    The display was shipped in a metallic bag with a lining but no extra screen protection. There are some permanent spots seen when cleaning and it’s much harder to clean. Like the coating is more porous. It took me some time to clean my finger prints off. Never wanted a pair of kit gloves before.

    Calibration. The whites are more so then the Dell but a bit blue for me. The built in calibration sounded good but it’s next to imposable to get running and when you do, it adds banding.

    Power. See this more and more but it has an external AC adapter. So my existing power cables won’t work. I did find an IEC Socket C14 to Cloverleaf Plug C5 Adapter but still had to mount the power brick.

    It has some response time adjustments but I can’t see the difference between any of them and the motion blur is noticeably worse than the seven year old Dell.

    Freesync. Glad it has it but can’t seem to get it to work.

    HDR. Again, glad it’s there but none of the games I have support it and I can’t see anyway to play an HDR video to try it out. :(

    The extra res is good and bad. The Dell U3011 30” at 2560x1600 is a good spot to be as I can run at 100% PDI and still read everything. With the new 4k display I’d need it to be 40” or something. With this 32”-ish display I have to up the DPI and still in 2018 Windows 10 has some issues scaling windows. Some apps or windows ignore the DPI setting or look like scaled bitmaps.

    The IPS Glow is a bit worse than the 6-7 year old Dell but this may have something to do with the coating and the much greater focus on brightness and HDR. It takes some getting used to. The whites are also a bit blue.

    And twice today there was a slight popping sound and an onscreen glitch to go with it. Got it from B&H for $880 or so and it's a good price at the moment. So, I can return and wait for them to get them in stock again or just return it. Thinking I should just return it.

    Can't even try out Netflix 4k HDR as AMD has no Display Ready 3 or whatever. :(

    Overall, I'm disappointed. The one game I could try with HDR (Hitman) seems like nothing changes with it on but you can’t just toggle it back and forth.

    Freesync also doesn’t seem to work and it has more motion blur eventhough its listed as being faster than my old displays.

  • hidaamoro
    Just curious if this display is certified by VESA as DisplayHDR 1000?
  • Tanquen
    If it is, it's a technicality cuz it's not bright enough to be.
  • davidgirgis
    "Between the product photos and the different logos that appear, one can make out just what the LG expect the display is be doing."

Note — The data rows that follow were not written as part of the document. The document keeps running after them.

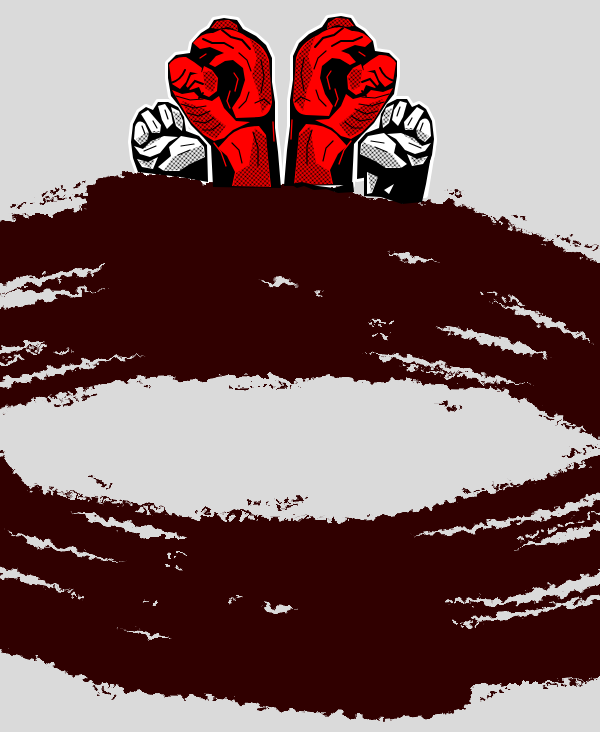
<!DOCTYPE html>
<html lang="en">
<head>
<meta charset="utf-8">
<title>Raised fists over brush ring</title>
<style>
:root{--paper:#dadada;--paint:#300000;--red:#ff0000;--ink:#000;--white:#fff}
html,body{margin:0;height:100%;overflow:hidden;background:var(--paper)}
.poster{position:relative;width:600px;height:732px;overflow:hidden;background:var(--paper)}
.poster svg{display:block}
.paint{fill:var(--paint)}
.gap{fill:var(--paper)}
.flecks{fill:none;stroke-dasharray:5 3 9 4 3 6 7 2}
.flecks-dark{stroke:var(--paint)}
.flecks-light{stroke:var(--paper)}
.halo{fill:var(--white);stroke:var(--white);stroke-width:6;stroke-linejoin:round}
.ink{fill:var(--ink)}
.red{fill:var(--red)}
.white{fill:var(--white)}
.tone{fill:url(#halftone)}
.line{fill:none;stroke:var(--ink);stroke-width:2;stroke-linecap:round}
.fine{stroke-width:1.2}
.shine{fill:none;stroke:var(--red);stroke-width:1.3;stroke-linecap:round}
</style>
</head>
<body>
<main class="poster">
<svg width="600" height="732" viewBox="0 0 600 732" role="img" aria-label="Four raised fists above a dark red brush-stroke ring">
<defs>
<filter id="rough" filterUnits="userSpaceOnUse" x="-40" y="140" width="680" height="620" color-interpolation-filters="sRGB">
<feTurbulence type="fractalNoise" baseFrequency=".09 .12" numOctaves="3" seed="8" result="grain"/>
<feDisplacementMap in="SourceGraphic" in2="grain" scale="15" xChannelSelector="R" yChannelSelector="G"/>
</filter>
<pattern id="halftone" width="3" height="3" patternUnits="userSpaceOnUse" patternTransform="rotate(40)">
<circle cx="1.5" cy="1.5" r="1"/>
</pattern>
<path id="big-outline" d="M213 187L211 146L203 137L191 125L179 106L171 96L168 78L168 63L176 55L190 53L192 43L201 33L209 28L214 20L224 18L237 20L243 29L256 36L266 45L272 58L272 82L275 102L275 128L278 152L281 188Z"/>
<path id="small-outline" d="M131 142L133 124L139 112L146 107L153 110L158 102L168 102L178 107L184 117L186 131L199 136L207 145L208 182L180 177L138 172L133 158Z"/>

<g id="big-fist">
<use href="#big-outline" class="ink"/>
<path class="red" d="M211 28L217 21L229 20L237 25L238 31L228 27L218 29Z"/>
<path class="red" d="M193 43Q202 32 213 33L222 29Q235 28 247 37Q265 45 269 60L271 88L272 102Q270 116 259 117L236 118L232 108L240 96L245 80L243 68L233 60L225 61L215 67L209 64L216 56L224 53L210 47L200 49Z"/>
<path class="red" d="M169 65Q174 56 186 57L194 62L202 68L201 74L190 72L186 82L180 89L172 84Z"/>
<path class="red" d="M191 75L202 72L204 66L212 70L218 78L217 91L209 97L202 94L199 87L190 90L186 86Z"/>
<path class="red" d="M172 90L182 94L194 92L200 98L212 101L219 96L224 108L236 121L250 122L233 130L224 138L214 141L204 135L191 122L180 104Z"/>
<path class="red" d="M229 136Q240 126 259 126L266 135L268 158L271 187L232 186L235 172L227 156L218 148Z"/>
<path class="ink" d="M216 69L223 63L229 70L228 83L224 93L219 87L220 77Z"/>
<path class="tone" d="M250 39Q267 50 270 69L272 100L262 113L258 92L252 75L257 58Z"/>
<path class="tone" d="M212 29L219 20L235 22L238 30ZM203 72L212 71L217 80L213 93L205 88Z"/>
<path class="tone" d="M182 101L205 109L226 126L216 139L202 132L190 120Z"/>
<path class="tone" d="M255 128L266 137L270 187L233 186L236 173L249 165Z"/>
<path class="line" d="M203 39L212 43L224 43L233 48M222 30L231 37L242 40L250 49M171 83Q181 80 185 70M188 89L195 81L203 84M199 98L203 93"/>
<path class="line fine" d="M176 96L190 100L203 99M181 104L194 108L206 106M187 113L199 116L210 111M194 121L205 123L214 118M203 130L212 130L220 124M261 60L264 76L261 93M255 103L264 99L270 104M239 108L246 101L249 92M239 53L247 60L251 71M232 143L239 150L242 163M253 132L258 148L258 166"/>
<path class="shine" d="M234 73L238 79L235 91M230 91L227 101L230 108M206 54L200 58M214 143L221 152L226 166M273 122L274 141"/>
</g>

<g id="small-fist">
<use href="#small-outline" class="ink"/>
<path class="white" d="M135 127Q138 118 145 124L149 133L147 141L140 145L134 139Z"/>
<path class="white" d="M141 114L148 110L154 117L161 125L160 133L152 133L146 122Z"/>
<path class="white" d="M158 106L165 104L171 113L173 123L167 129L162 120Z"/>
<path class="white" d="M171 107L179 111L183 121L182 131L176 126Z"/>
<path class="white" d="M134 146L143 149L151 141L164 136L178 137L169 142L160 153L150 157L140 154Z"/>
<path class="white" d="M169 147L181 136L197 139L204 147L205 157L190 164L179 171L164 171L158 167L171 156Z"/>
<path class="white" d="M137 159L148 162L158 157L153 169L142 167Z"/>
<path class="tone" d="M136 139L149 131L165 131L160 139L145 148ZM173 157L202 145L205 156L181 170L163 171ZM173 111L181 114L182 129L177 125ZM138 161L155 160L150 169Z"/>
<path class="line fine" d="M142 126L145 134M153 121L157 128M165 110L168 119M144 151L156 146M181 146L194 144M178 155L190 150"/>
</g>
</defs>

<g id="halos" class="halo">
<use href="#small-outline"/>
<use href="#small-outline" transform="matrix(-1 0 0 1 565 -3)"/>
<path d="M366 160L434 140L425 195L370 190Z"/>
<use href="#big-outline"/>
<use href="#big-outline" transform="matrix(-1 0 0 1 565 -2)"/>
</g>

<g id="brush-ring" filter="url(#rough)">
<path class="paint" d="M-30 226L0 222L24 214L52 214L88 206L82 195L96 181L128 173L165 175L205 182L290 183L345 192L400 203L450 202L484 212L520 228L555 243L600 262L630 272V446L600 440L570 424L530 402L490 387L440 386L400 380L366 382L330 377L300 382L270 376L230 375L195 381L170 376L140 378L100 386L70 396L30 402L0 410L-30 412Z"/>
<path class="paint" d="M-30 430L0 452L14 474L36 488L76 493L110 499L150 505L185 516L210 516L235 509L265 517L310 516L350 519L400 514L440 504L478 494L530 483L570 466L600 454L630 440V672L600 676L550 683L505 683L470 688L472 704L440 715L380 720L330 713L270 709L230 700L190 696L150 695L110 688L70 674L34 659L0 650L-30 640Z"/>

<g id="upper-gaps" class="gap">
<path d="M-20 286L36 276L94 267L104 270L66 277L32 284L0 295L-20 296Z"/>
<path d="M-20 300L24 290L72 291L108 289L70 296L26 305L-20 313Z"/>
<path d="M-20 354L18 345L46 341L40 346L-20 359Z"/>
<path d="M-20 363L20 356L24 359L-20 368Z"/>
<path d="M-20 386L40 371L90 361L146 355L110 362L50 376L-20 393Z"/>
<path d="M432 326L470 331L520 344L552 360L508 349L464 336Z"/>
<path d="M488 300L532 311L570 327L594 343L556 329L520 313Z"/>
<path d="M366 352L410 356L452 367L494 377L536 386L480 380L430 366L388 359Z"/>
<path d="M260 282L282 279L298 285L278 288Z"/>
<path d="M386 251L412 256L441 262L420 264L398 257Z"/>
<path d="M315 291L326 293L318 295Z"/>
<path d="M56 352L72 349L62 355Z"/>
</g>
<g id="lower-gaps" class="gap">
<path d="M410 535L460 527L520 518L570 504L620 487V492L570 512L510 525L450 534Z"/>
<path d="M512 549L560 534L620 518V524L566 542Z"/>
<path d="M450 600L500 599L545 588L620 564V580L560 595L520 603L480 605Z"/>
<path d="M470 618L520 612L562 604L620 588V596L560 609L510 619L476 623Z"/>
<path d="M4 530L44 541L86 552L126 563L80 556L36 545Z"/>
<path d="M-20 563L22 573L70 589L34 585L-20 569Z"/>
<path d="M70 510L112 519L152 528L192 537L150 537L108 526Z"/>
<path d="M262 603L282 607L298 607L282 612L266 611Z"/>
<path d="M116 627L144 631L172 638L150 638Z"/>
<path d="M232 597L240 599L234 601Z"/>
</g>

<g id="light-flecks" class="flecks flecks-light" stroke-width="3">
<path d="M368 322L392 323M374 335L390 337M482 290L524 304M400 365L510 385M28 352L44 347M84 366L120 356M92 275L104 264"/>
<path d="M168 554L186 555M166 566L182 568M144 601L156 603M520 540L600 513M446 602L480 598M455 622L478 625M500 524L560 512M70 596L90 598M10 577L70 592"/>
<path stroke-width="4" d="M30 401L140 380M160 380L360 383M370 384L470 391M500 394L600 437M30 488L200 518M210 515L350 520M420 508L590 463"/>
<path d="M4 215L84 208M480 214L600 262M470 694L560 682M70 678L140 694"/>
</g>
<g id="dark-flecks" class="flecks flecks-dark" stroke-width="3">
<path d="M10 206L86 194M44 196L84 184M446 191L462 193M512 214L524 218M556 236L598 250"/>
<path d="M54 404L96 395M140 386L150 388M230 387L300 386M250 375L290 372M440 403L468 411M536 414L600 438"/>
<path d="M88 479L114 486M246 504L308 499M278 508L300 504M464 492L520 483M0 462L16 474M560 456L600 446M196 511L212 512"/>
<path d="M94 687L114 699M480 700L510 687M500 692L506 696M540 688L600 678"/>
</g>
</g>

<g id="fists">
<use href="#small-fist"/>
<path class="ink" d="M364 164L388 166L433 144L426 184L422 202L402 204L381 197L364 196Z"/>
<use href="#small-fist" transform="matrix(-1 0 0 1 565 -3)"/>
<path class="white" d="M367 172L378 177L372 193L367 194ZM384 190L394 184L389 194Z"/>
<path class="tone" d="M368 172L378 177L371 193Z"/>
<use href="#big-fist"/>
<use href="#big-fist" transform="matrix(-1 0 0 1 565 -2)"/>
<path class="ink" d="M290 184L297 188L304 186L314 190L326 189L338 193L354 192L353 182L334 188L318 186L302 182Z"/>
</g>
</svg>
</main>
</body>
</html>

    Is this English?
  • AnimeMania
    Which video ports can be used for Freesync? Does HDR require certain video ports or can any be used?
  • Ilya__
    20749782 said:
    "Between the product photos and the different logos that appear, one can make out just what the LG expect the display is be doing."

    Is this English?

    People think the products not be like it is, but it do.
  • hannibal
    It seems to be Vesa HDR400 monitor

    Because max brightness is less than 600 nits. But it is close to it. So it is almost Vesa HDR600 compatible
  • truerock
    I hate it when they put speakers, USB ports and other unrelated crap inside a video monitor. I wish they wouldn't do that. I like the trend that Samsung is starting with its TVs where all the ports and other non-video-monitor stuff is put in a separate box.
  • lukwtwz
    How did you measure total input lag? I ask because the 65ms you reported is several times higher than the highest figure reported in any professional review of this monitor I've read so far.
  • crazedphyco3
    So your saying that if I buy this for my Xbox one x hdr won't work on it?